About this exercise: Every record below, from first to last: print it exactly as shown.

Saved entries

/---

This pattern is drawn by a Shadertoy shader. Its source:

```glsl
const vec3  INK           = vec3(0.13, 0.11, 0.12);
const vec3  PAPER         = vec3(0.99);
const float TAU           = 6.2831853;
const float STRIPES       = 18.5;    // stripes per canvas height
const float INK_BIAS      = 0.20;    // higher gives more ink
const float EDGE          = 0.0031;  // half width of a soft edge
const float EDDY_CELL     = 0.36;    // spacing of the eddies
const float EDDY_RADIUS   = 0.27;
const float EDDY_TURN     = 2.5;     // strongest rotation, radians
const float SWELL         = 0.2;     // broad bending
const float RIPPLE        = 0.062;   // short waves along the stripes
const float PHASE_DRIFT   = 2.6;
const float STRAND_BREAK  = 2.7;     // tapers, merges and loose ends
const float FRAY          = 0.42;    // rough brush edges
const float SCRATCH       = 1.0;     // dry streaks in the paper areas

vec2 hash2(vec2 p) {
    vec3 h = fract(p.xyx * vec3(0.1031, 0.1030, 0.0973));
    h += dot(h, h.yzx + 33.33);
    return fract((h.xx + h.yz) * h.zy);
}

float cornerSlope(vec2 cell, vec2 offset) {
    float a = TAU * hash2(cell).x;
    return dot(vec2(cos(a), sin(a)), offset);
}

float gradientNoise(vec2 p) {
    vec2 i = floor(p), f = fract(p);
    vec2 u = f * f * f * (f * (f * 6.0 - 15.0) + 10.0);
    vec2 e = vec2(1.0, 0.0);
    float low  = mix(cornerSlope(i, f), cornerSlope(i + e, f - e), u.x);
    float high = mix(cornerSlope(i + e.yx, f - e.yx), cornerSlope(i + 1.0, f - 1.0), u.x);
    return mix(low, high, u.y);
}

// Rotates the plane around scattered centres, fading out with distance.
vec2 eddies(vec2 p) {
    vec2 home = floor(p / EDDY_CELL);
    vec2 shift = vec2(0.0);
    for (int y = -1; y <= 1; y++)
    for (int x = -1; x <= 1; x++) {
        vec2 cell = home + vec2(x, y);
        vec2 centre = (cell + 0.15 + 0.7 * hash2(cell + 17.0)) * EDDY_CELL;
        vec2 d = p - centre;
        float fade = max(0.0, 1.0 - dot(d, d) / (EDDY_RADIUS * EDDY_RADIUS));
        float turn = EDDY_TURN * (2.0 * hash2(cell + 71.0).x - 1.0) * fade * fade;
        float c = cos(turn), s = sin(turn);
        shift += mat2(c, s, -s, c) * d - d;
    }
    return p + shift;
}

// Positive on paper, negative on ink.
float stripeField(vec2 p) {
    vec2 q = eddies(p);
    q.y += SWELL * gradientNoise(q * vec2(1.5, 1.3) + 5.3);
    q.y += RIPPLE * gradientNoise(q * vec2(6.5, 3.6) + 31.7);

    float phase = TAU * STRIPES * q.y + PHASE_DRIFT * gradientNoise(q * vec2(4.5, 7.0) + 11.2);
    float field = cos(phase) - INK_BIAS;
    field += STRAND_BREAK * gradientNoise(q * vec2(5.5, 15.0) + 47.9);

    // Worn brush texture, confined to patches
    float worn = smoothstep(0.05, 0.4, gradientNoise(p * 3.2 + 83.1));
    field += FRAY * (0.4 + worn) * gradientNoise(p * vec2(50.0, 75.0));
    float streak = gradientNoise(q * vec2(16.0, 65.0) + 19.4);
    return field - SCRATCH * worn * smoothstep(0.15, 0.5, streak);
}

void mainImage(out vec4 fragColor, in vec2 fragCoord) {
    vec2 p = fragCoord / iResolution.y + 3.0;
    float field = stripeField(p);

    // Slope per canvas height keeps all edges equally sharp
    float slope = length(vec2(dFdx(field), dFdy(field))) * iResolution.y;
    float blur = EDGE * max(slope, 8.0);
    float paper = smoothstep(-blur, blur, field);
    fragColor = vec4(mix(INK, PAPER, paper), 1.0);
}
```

\---

Task output:
This pattern is drawn by a Shadertoy shader. Its source:

```glsl
const vec3  INK           = vec3(0.13, 0.11, 0.12);
const vec3  PAPER         = vec3(0.99);
const float TAU           = 6.2831853;
const float STRIPES       = 18.5;    // stripes per canvas height
const float INK_BIAS      = 0.20;    // higher gives more ink
const float EDGE          = 0.0031;  // half width of a soft edge
const float EDDY_CELL     = 0.36;    // spacing of the eddies
const float EDDY_RADIUS   = 0.27;
const float EDDY_TURN     = 2.5;     // strongest rotation, radians
const float SWELL         = 0.2;     // broad bending
const float RIPPLE        = 0.062;   // short waves along the stripes
const float PHASE_DRIFT   = 2.6;
const float STRAND_BREAK  = 2.7;     // tapers, merges and loose ends
const float FRAY          = 0.42;    // rough brush edges
const float SCRATCH       = 1.0;     // dry streaks in the paper areas

vec2 hash2(vec2 p) {
    vec3 h = fract(p.xyx * vec3(0.1031, 0.1030, 0.0973));
    h += dot(h, h.yzx + 33.33);
    return fract((h.xx + h.yz) * h.zy);
}

float cornerSlope(vec2 cell, vec2 offset) {
    float a = TAU * hash2(cell).x;
    return dot(vec2(cos(a), sin(a)), offset);
}

float gradientNoise(vec2 p) {
    vec2 i = floor(p), f = fract(p);
    vec2 u = f * f * f * (f * (f * 6.0 - 15.0) + 10.0);
    vec2 e = vec2(1.0, 0.0);
    float low  = mix(cornerSlope(i, f), cornerSlope(i + e, f - e), u.x);
    float high = mix(cornerSlope(i + e.yx, f - e.yx), cornerSlope(i + 1.0, f - 1.0), u.x);
    return mix(low, high, u.y);
}

// Rotates the plane around scattered centres, fading out with distance.
vec2 eddies(vec2 p) {
    vec2 home = floor(p / EDDY_CELL);
    vec2 shift = vec2(0.0);
    for (int y = -1; y <= 1; y++)
    for (int x = -1; x <= 1; x++) {
        vec2 cell = home + vec2(x, y);
        vec2 centre = (cell + 0.15 + 0.7 * hash2(cell + 17.0)) * EDDY_CELL;
        vec2 d = p - centre;
        float fade = max(0.0, 1.0 - dot(d, d) / (EDDY_RADIUS * EDDY_RADIUS));
        float turn = EDDY_TURN * (2.0 * hash2(cell + 71.0).x - 1.0) * fade * fade;
        float c = cos(turn), s = sin(turn);
        shift += mat2(c, s, -s, c) * d - d;
    }
    return p + shift;
}

// Positive on paper, negative on ink.
float stripeField(vec2 p) {
    vec2 q = eddies(p);
    q.y += SWELL * gradientNoise(q * vec2(1.5, 1.3) + 5.3);
    q.y += RIPPLE * gradientNoise(q * vec2(6.5, 3.6) + 31.7);

    float phase = TAU * STRIPES * q.y + PHASE_DRIFT * gradientNoise(q * vec2(4.5, 7.0) + 11.2);
    float field = cos(phase) - INK_BIAS;
    field += STRAND_BREAK * gradientNoise(q * vec2(5.5, 15.0) + 47.9);

    // Worn brush texture, confined to patches
    float worn = smoothstep(0.05, 0.4, gradientNoise(p * 3.2 + 83.1));
    field += FRAY * (0.4 + worn) * gradientNoise(p * vec2(50.0, 75.0));
    float streak = gradientNoise(q * vec2(16.0, 65.0) + 19.4);
    return field - SCRATCH * worn * smoothstep(0.15, 0.5, streak);
}

void mainImage(out vec4 fragColor, in vec2 fragCoord) {
    vec2 p = fragCoord / iResolution.y + 3.0;
    float field = stripeField(p);

    // Slope per canvas height keeps all edges equally sharp
    float slope = length(vec2(dFdx(field), dFdy(field))) * iResolution.y;
    float blur = EDGE * max(slope, 8.0);
    float paper = smoothstep(-blur, blur, field);
    fragColor = vec4(mix(INK, PAPER, paper), 1.0);
}
```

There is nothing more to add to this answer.